Long term committed couples can have sex that is progressively more intimate and more exciting.
The catch is that it takes some work. It means owning your emotional baggage and being willing to help your partner through their stuff too. It becomes necessary to completely resolve every disagreement to the point of loving him or her to bits rather than shoving your feelings into the dark recesses of the collective basement of the relationship.
Evoë Thorne, "Profoundly in love," Whole Sex Life - I’ve been reading her blog archives and keep coming away amazed at her insights and bravery. Looking forward to reading with her today in Seattle at 3 pm - details below!
September 6, 3:30-4 pm
Free erotica reading in Seattle
Readings from The Big Book of Submission, The Big Book of Orgasms and Hungry for More with me and local contributors, including Evoë Thorne, Brandy Fox and others.
Center for Sex Positive Culture Annex, 1608 15th Ave W, Seattle, WA 98119
I hope that people realise that memoirs are fractured versions of the truth, because when one person writes about their experience, it will always be in their voice, with their memories, which can shift and change over time.

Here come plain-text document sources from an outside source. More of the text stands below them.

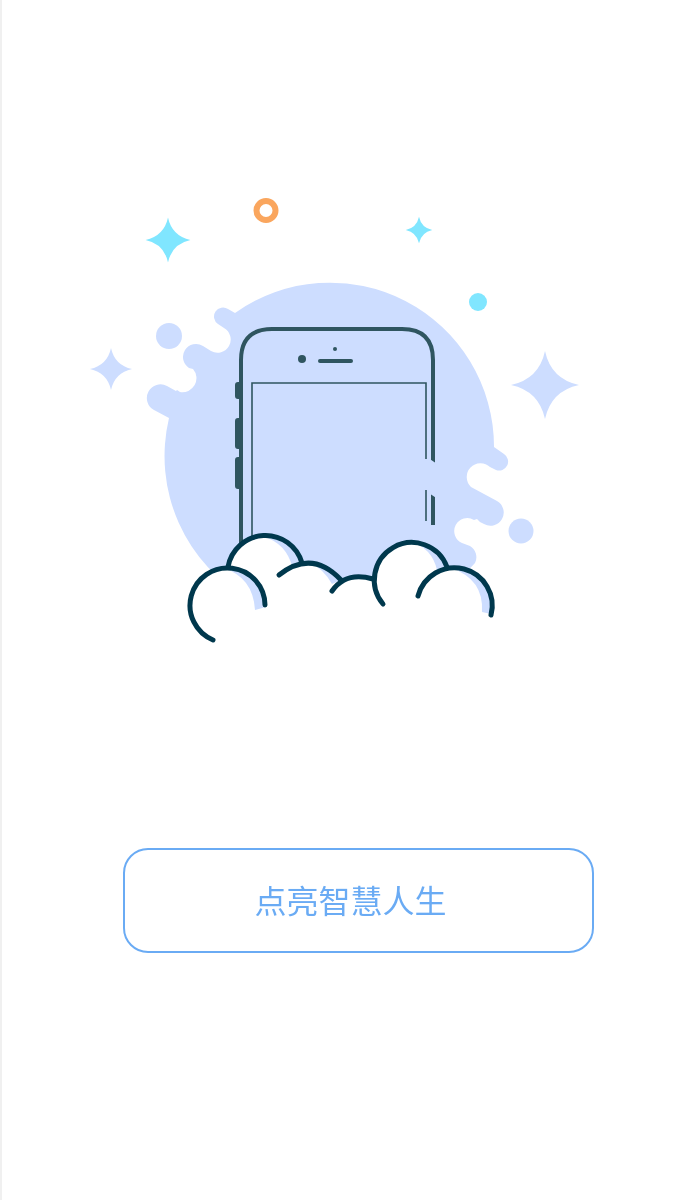
<!DOCTYPE html>
<html lang="zh-CN">
<head>
<meta charset="utf-8">
<title>点亮智慧人生</title>
<style>
:root {
  --paper: #fff;
  --edge: #f0f0f0;
  --mist: #cdddff;
  --slate: #2f5560;
  --ink: #00384d;
  --cyan: #80e6ff;
  --orange: #faa65e;
  --action: #6aabf4;
}
* { box-sizing: border-box; margin: 0; }
body { width: 674px; height: 1200px; overflow: hidden; background: var(--paper); }
.welcome {
  position: relative;
  width: 674px;
  height: 1200px;
  overflow: hidden;
  border-left: 2px solid var(--edge);
}
.illustration { position: absolute; left: -2px; top: 0; width: 674px; height: 1200px; }
.start {
  position: absolute;
  left: 121px;
  top: 848px;
  width: 471px;
  height: 105px;
  padding: 0 16px 4px 0;
  display: flex;
  align-items: center;
  justify-content: center;
  border: 2px solid var(--action);
  border-radius: 25px;
  color: var(--action);
  font: 300 32px/1 "Noto Sans CJK SC", "Noto Sans CJK JP", sans-serif;
  text-decoration: none;
  white-space: nowrap;
}
.mist { fill: var(--mist); }
.cyan { fill: var(--cyan); }
.ring { fill: none; stroke: var(--orange); stroke-width: 6; }
.phone { fill: none; stroke: var(--slate); stroke-width: 4; }
.phone .screen { stroke-width: 1.6; }
.phone .solid { fill: var(--slate); stroke: none; }
.puff { fill: var(--paper); }
.outline { fill: none; stroke: var(--ink); stroke-width: 5; stroke-linecap: round; }
</style>
</head>
<body>
<main class="welcome">
  <svg class="illustration" viewBox="0 0 674 1200" role="img" aria-label="云朵上的手机">
    <defs>
      <path id="sparkle" d="M0-34Q6-6 34 0Q6 6 0 34Q-6 6-34 0Q-6-6 0-34Z"/>
    </defs>

    <g class="mist">
      <path d="M235 313A164 164 0 0 1 494 447L504 454A9 9 0 0 1 496 470L490 467A13 13 0 0 0 471 487L497 501A13 13 0 0 1 484 524Q480 523 477 519L474 520A13 13 0 1 0 462 543L470 546A13 13 0 0 1 475 563L440 600H250A164 164 0 0 1 169 418L154 410A13 13 0 0 1 167 386L176 391L177 390L180 392A14 14 0 0 0 193 369L189 368A13 13 0 0 1 203 346L211 351A13 13 0 0 0 224 328L218 324A9 9 0 0 1 228 309Z"/>
      <circle cx="169" cy="336" r="13"/>
      <circle cx="521" cy="531" r="12.5"/>
      <use href="#sparkle" transform="translate(545 385)"/>
      <use href="#sparkle" transform="translate(111 369) scale(.62)"/>
    </g>
    <g class="cyan">
      <use href="#sparkle" transform="translate(168 240) scale(.66)"/>
      <use href="#sparkle" transform="translate(419 230) scale(.39)"/>
      <circle cx="478" cy="302" r="9"/>
    </g>
    <circle class="ring" cx="266" cy="210.500" r="9.500"/>

    <g class="phone">
      <path d="M241 560V360Q241 329 272 329H402Q433 329 433 360V463M433 494V525"/>
      <path class="screen" d="M252 560V383H426V459M426 490V521"/>
      <circle class="solid" cx="302" cy="359" r="4"/>
      <circle class="solid" cx="335" cy="349" r="2"/>
      <rect class="solid" x="318" y="359" width="35" height="4" rx="2"/>
      <path class="solid" d="M240 382H238Q235 382 235 385V396Q235 399 238 399H240ZM240 418H238Q235 418 235 421V446Q235 449 238 449H240ZM240 457H238Q235 457 235 460V486Q235 489 238 489H240Z"/>
      <path d="M430 461L436 465M430 492L436 496" stroke="var(--mist)" stroke-width="3"/>
    </g>

    <g class="clouds">
      <path class="puff" d="M228 578H300L320 590H460V643H228Z"/>

      <circle class="puff" cx="265" cy="574" r="37"/>
      <path class="mist" d="M265 537Q294 538 302 562L292 566Q286 544 265 537Z"/>
      <path class="outline" d="M228 567A38 38 0 0 1 302 563"/>

      <path class="puff" d="M278 576Q312 548 341 580L350 630H265Z"/>
      <path class="mist" d="M308 562Q330 563 341 580L332 584Q323 568 308 562Z"/>
      <path class="outline" d="M279 575Q312 549 341 580" stroke-linecap="butt"/>

      <path class="puff" d="M332 592Q345 570 373 579L385 625H325Z"/>
      <path class="outline" d="M332 591Q346 571 373 579"/>

      <circle class="puff" cx="410" cy="578" r="37"/>
      <path class="mist" d="M410 541Q440 543 447 567L437 570Q432 548 410 541Z"/>
      <path class="outline" d="M383 604A37.500 37.500 0 1 1 447 567"/>

      <circle class="puff" cx="228" cy="605" r="37"/>
      <path class="mist" d="M223 568Q263 567 266 607L255 610Q253 577 223 568Z"/>
      <path class="outline" d="M213 640A37.500 37.500 0 1 1 265 605"/>

      <circle class="puff" cx="454" cy="605" r="37"/>
      <path class="mist" d="M451 568Q494 570 491 614L482 612Q484 579 451 568Z"/>
      <path class="outline" d="M418 596A37.500 37.500 0 0 1 491 615"/>
    </g>
  </svg>
  <a class="start" href="#">点亮智慧人生</a>
</main>
</body>
</html>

It was interesting to go back through my early childhood with the understanding that I have now of gender fluidity: some of the things that I did I want to hug myself for (not being willing to change who I was to fit in) and some of the things I want to strangle myself for (hating girls for being girls, because it added pressure for me to fit in).
AS A COWLITZ Indian child, white-skinned and New Jersey-born, I grew up fielding the question, “How much Indian are you?” without any sense of its meaning. Once I was old enough to know that my mother was Indian and my father wasn’t, I began responding “Half.” It wasn’t until my teenage years that I would ask my mother for the details of my ethnic breakdown. She pulled an index card out of her desk drawer. I knew that I was Cowlitz, Polish, Irish, and Ukrainian, but the card was full of surprising facts as well. What did it mean to be Welch? French?

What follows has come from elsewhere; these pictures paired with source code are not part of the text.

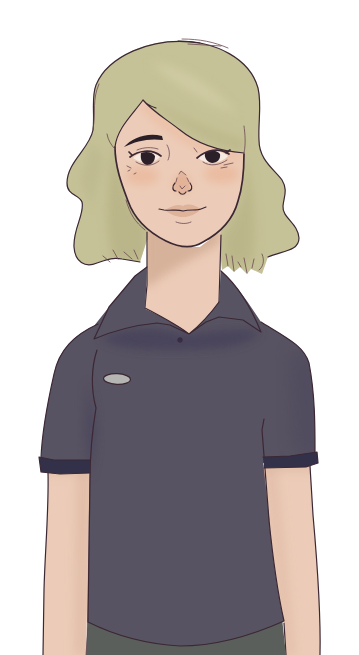
<!DOCTYPE html>
<html lang="en">
<head>
<meta charset="utf-8">
<title>Character portrait in polo shirt</title>
<style>
:root {
  --paper: #ffffff;
  --ink: #3b2834;
  --ink-soft: #6b4a52;
  --hair: #c6c297;
  --hair-shade: #b3ad80;
  --hair-light: #cfcaa2;
  --skin: #ecccb8;
  --skin-shade: #d3ad95;
  --blush: #eab08f;
  --lip: #d9a58a;
  --shirt: #585362;
  --shirt-shade: #44405a;
  --cuff: #33304a;
  --trousers: #5b5f5b;
  --badge: #b5b5b3;
  --iris: #2c2028;
}
html, body { margin: 0; background: var(--paper); }
body { width: 359px; height: 655px; overflow: hidden; }
svg { display: block; }
.line { fill: none; stroke: var(--ink); stroke-width: 1.2; stroke-linecap: round; stroke-linejoin: round; }
.thin { stroke-width: .8; stroke: var(--ink-soft); }
.bold { stroke-width: 1.7; }
.hair { fill: var(--hair); }
.skin { fill: var(--skin); }
.shirt { fill: var(--shirt); }
.cuff { fill: var(--cuff); }
.ink { fill: var(--iris); }
</style>
</head>
<body>
<svg width="359" height="655" viewBox="0 0 359 655" role="img" aria-label="Drawn figure with wavy blond hair and a dark polo shirt">
  <defs>
    <filter id="soft" x="-50%" y="-50%" width="200%" height="200%"><feGaussianBlur stdDeviation="5"/></filter>
    <filter id="softer" x="-60%" y="-60%" width="220%" height="220%"><feGaussianBlur stdDeviation="9"/></filter>
    <path id="hair-shape" d="M178 41C140 41 107 60 96 85C91 98 95 114 93 130C90 148 67 162 67 183C67 196 79 194 82 202C85 214 73 228 74 247C75 262 85 268 97 263C106 260 112 257 122 259L140 262L147 240L219 240L222 270L228 266L234 272L240 267L247 274L251 269L262 274L268 257C280 251 299 252 299 238C298 223 282 218 283 206C284 196 288 190 282 180C274 169 259 160 259 140C258 121 262 105 258 88C250 59 216 41 178 41Z"/>
    <path id="face-shape" d="M143 100C133 113 116 127 115 147C115 167 122 185 128 201C134 218 148 232 166 241C180 248 192 249 203 242C220 233 233 220 238 201C243 186 244 168 244 153C218 151 196 143 180 130C166 119 152 111 143 100Z"/>
    <path id="neck-shape" d="M148 225L147 285L145 309C160 316 176 324 189 334C200 325 211 313 219 302L221 231L200 247L180 247Z"/>
    <path id="shirt-shape" d="M147 267L135 276L109 307L94 326C74 335 59 350 54 374C47 405 42 432 41 460L90 468L88 622C116 636 145 644 180 646C220 646 255 634 284 621C277 590 273 560 269 520L263 463L315 457C315 425 315 394 309 363C304 346 287 338 261 322C250 305 236 284 221 271L219 302C211 313 200 325 189 334C176 324 160 316 145 309Z"/>
    <path id="left-arm-shape" d="M48 468C49 510 45 550 44 590L43 655L86 655L90 470Z"/>
    <path id="right-arm-shape" d="M263 465C266 520 273 580 284 621L286 655L320 655C321 610 317 560 313 515L310 462Z"/>
    <clipPath id="hair-clip"><use href="#hair-shape"/></clipPath>
    <clipPath id="face-clip"><use href="#face-shape"/></clipPath>
    <clipPath id="neck-clip"><use href="#neck-shape"/></clipPath>
    <clipPath id="shirt-clip"><use href="#shirt-shape"/></clipPath>
    <clipPath id="arms-clip"><use href="#left-arm-shape"/><use href="#right-arm-shape"/></clipPath>
  </defs>

  <rect width="359" height="655" fill="var(--paper)"/>

  <g id="hair">
    <use href="#hair-shape" class="hair"/>
    <g clip-path="url(#hair-clip)" filter="url(#soft)">
      <path d="M113 140C113 180 100 205 113 258L145 262L146 228L126 200Z" fill="var(--hair-shade)" opacity=".6"/>
      <path d="M246 150L242 200L222 238L224 270L252 262C260 230 252 190 246 150Z" fill="var(--hair-shade)" opacity=".55"/>
      <path d="M92 140L80 180L92 208L104 160Z" fill="var(--hair-shade)" opacity=".35"/>
      <path d="M150 62C185 66 215 88 238 114C215 106 180 90 150 62Z" fill="var(--hair-light)"/>
      <path d="M146 98C175 120 210 146 244 150L244 140C210 132 180 114 146 98Z" fill="var(--hair-shade)" opacity=".5"/>
    </g>
  </g>

  <g id="arms">
    <use href="#left-arm-shape" class="skin"/>
    <use href="#right-arm-shape" class="skin"/>
    <g clip-path="url(#arms-clip)" filter="url(#soft)" fill="var(--skin-shade)">
      <path d="M76 468L92 468L88 655L74 655Z" opacity=".4"/>
      <path d="M263 466L277 464L296 655L284 655Z" opacity=".35"/>
      <rect x="44" y="466" width="48" height="9" opacity=".5"/>
      <rect x="262" y="462" width="52" height="9" opacity=".5"/>
    </g>
    <path class="line" d="M48 472C49 510 45 550 44 590L43 655M310 466L313 515C317 560 321 610 320 655M284 623L286 655"/>
    <path class="line thin" d="M90 474L87 655M263 466L269 520"/>
  </g>

  <g id="trousers">
    <path d="M88 618L86 655L286 655L282 618Z" fill="var(--trousers)"/>
    <path class="line thin" d="M88 628L86 655"/>
  </g>

  <g id="neck">
    <use href="#neck-shape" class="skin"/>
    <g clip-path="url(#neck-clip)">
      <path d="M143 225L222 230L219 244C196 258 172 268 150 286L143 286Z" fill="var(--skin-shade)" opacity=".85" filter="url(#soft)"/>
    </g>
    <path class="line" d="M147 232L147 285L145 307M221 235L219 302"/>
  </g>

  <g id="shirt">
    <use href="#shirt-shape" class="shirt"/>
    <g clip-path="url(#shirt-clip)">
      <path d="M100 338C130 326 160 327 180 334C210 334 235 326 261 332C243 350 215 348 181 350C145 350 120 350 100 338Z" fill="var(--shirt-shade)" opacity=".75" filter="url(#soft)"/>
      <path d="M88 380L98 430L90 480L84 430Z" fill="var(--shirt-shade)" opacity=".5" filter="url(#soft)"/>
      <path d="M292 350L318 360L318 460L296 450Z" fill="var(--shirt-shade)" opacity=".4" filter="url(#softer)"/>
    </g>
    <g id="collar">
      <path class="shirt" d="M147 267L135 276L109 307L94 339C115 330 136 325 157 323L170 325L189 334C176 324 160 316 145 309Z"/>
      <path class="shirt" d="M221 271C236 284 250 305 261 332L243 320L219 317L206 322L189 334C200 325 211 313 219 302Z"/>
      <path class="line" d="M147 267L135 276L109 307L94 339C115 330 136 325 157 323L170 325L189 334L206 322L219 317L243 320L261 332C250 305 236 284 221 271M145 308C160 316 176 324 189 334C200 325 211 313 219 302"/>
    </g>
    <path class="line" d="M98 324C74 335 59 350 54 374C47 405 42 432 41 458M261 322C287 338 304 346 309 363C315 394 315 425 315 453"/>
    <path class="line" d="M97 350C91 368 91 390 96 408C92 432 90 455 90 480L88 622C116 636 145 644 180 646C220 646 255 634 284 621C277 590 273 560 269 520L262 430L264 419"/>
    <circle cx="180" cy="340" r="2.3" fill="var(--cuff)" stroke="var(--ink)" stroke-width=".8"/>
    <path class="cuff" d="M39 457L54 460L90 460L90 473L60 474L41 472Z"/>
    <path class="cuff" d="M263 457L290 456L317 452L318 463L306 467L264 468Z"/>
    <path class="line" d="M39 457L54 460L90 460M41 472L60 474L90 473M39 457L41 472M263 457L290 456L317 452L318 463L306 467L264 468"/>
  </g>

  <ellipse id="name-badge" cx="117" cy="379" rx="13.5" ry="5.3" fill="var(--badge)" stroke="var(--ink)" stroke-width="1.2" transform="rotate(2 117 379)"/>

  <g id="face">
    <use href="#face-shape" class="skin"/>
    <g clip-path="url(#face-clip)">
      <g filter="url(#soft)" fill="var(--blush)">
        <ellipse cx="142" cy="176" rx="17" ry="9" opacity=".55"/>
        <ellipse cx="222" cy="174" rx="18" ry="9" opacity=".6"/>
        <ellipse cx="182" cy="184" rx="9" ry="10" opacity=".6"/>
        <path d="M143 100C165 118 200 148 244 153L244 160C200 158 165 132 140 108Z" opacity=".45"/>
      </g>
    </g>
    <path class="line bold" d="M115 147C115 167 122 185 128 201C134 218 148 232 166 241C180 248 192 249 203 242C220 233 233 220 238 201C243 186 244 168 244 154"/>

    <path id="eyebrow" class="ink" d="M124 147C132 138 147 132 162 136L163 140C149 138 136 141 124 147Z"/>

    <g id="left-eye">
      <path d="M133 158C140 151 152 150 160 157C154 164 142 165 133 158Z" fill="#f6ebe3"/>
      <path class="ink" d="M141 153C146 151 153 152 155 156C155 162 151 165 147 165C142 164 140 159 141 153Z"/>
      <path class="line bold" d="M130 157C138 151 151 148 161 156M132 155L129 152"/>
      <path class="line thin" d="M136 162C144 167 153 166 159 161M137 150C144 147 152 147 158 149"/>
    </g>
    <g id="right-eye">
      <path d="M198 158C206 149 219 149 228 156C221 164 207 165 198 158Z" fill="#f6ebe3"/>
      <path class="ink" d="M205 153C210 149 217 150 220 154C221 159 217 163 212 163C207 162 204 158 205 153Z"/>
      <path class="line bold" d="M197 158C206 150 219 147 229 154M226 153L230 150"/>
      <path class="line thin" d="M203 162C210 167 220 165 227 160M224 165L233 163M221 168L227 167"/>
    </g>
    <path class="line thin" d="M127 166L131 168M128 171L130 170M134 174L136 173M167 145C170 150 170 156 168 160M194 148L197 152"/>

    <g id="nose">
      <path d="M177 177L181 171L188 178L190 189L182 194L173 189Z" fill="var(--lip)" opacity=".45"/>
      <path class="line" d="M175 183C172 186 172 191 176 191M190 183C193 187 192 191 188 191M179 192C181 195 184 195 186 192"/>
      <path class="line thin" d="M179 174L181 171L186 175M180 186L182 189L185 186M177 178L176 182M187 178L189 182"/>
    </g>

    <g id="mouth">
      <path d="M165 210C173 205 179 204 183 206C188 203 195 205 201 209C192 219 176 220 165 210Z" fill="var(--lip)" opacity=".65"/>
      <path class="line" d="M159 209L164 210C171 211 177 209 183 211C190 209 196 211 201 209L206 207"/>
      <path class="line thin" d="M176 222C181 224 187 224 191 222"/>
    </g>
  </g>

  <g id="hair-lines">
    <path class="line" d="M200 43C150 35 107 58 96 85C91 98 95 114 93 130C90 148 67 162 67 183C67 196 79 194 82 202C85 214 73 228 74 247C75 262 85 268 97 263C106 260 112 257 122 259L140 262"/>
    <path class="line" d="M178 41C216 41 250 59 258 88C262 105 258 121 259 140C259 160 274 169 282 180C288 190 284 196 283 206C282 218 298 223 299 238C299 252 280 251 268 257"/>
    <path class="line thin" d="M182 39C200 39 214 42 228 48M188 44L221 46"/>
    <path class="line" d="M115 147C117 128 133 114 143 100C152 111 166 119 180 130C196 143 218 151 244 153M143 100C146 104 150 106 156 108"/>
    <path class="line thin" d="M93 130C96 110 92 100 99 84M107 134C108 140 111 145 115 149M244 153C246 143 245 134 244 126M126 200C130 214 135 222 145 230M103 256L110 262M113 250L118 259M124 252L132 259M134 250L138 259M226 254L228 266M232 256L234 271M238 262L241 267M244 258L247 273M254 259L252 268M262 254C265 261 263 267 259 270"/>
  </g>
</svg>
</body>
</html>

The truly shocking information the card carried was my Indian blood quantum. I didn’t know that was the term for the sum of the fractions next to Cowlitz and Cascade. This was the “How much?” people had prodded me about, and it wasn’t the half I’d assumed. “What are you, a quarter?” people would toss out at times. It wasn’t that. The sum of the Cascade and Cowlitz fractions made an awkward hybrid. I decided it would be nobody’s business.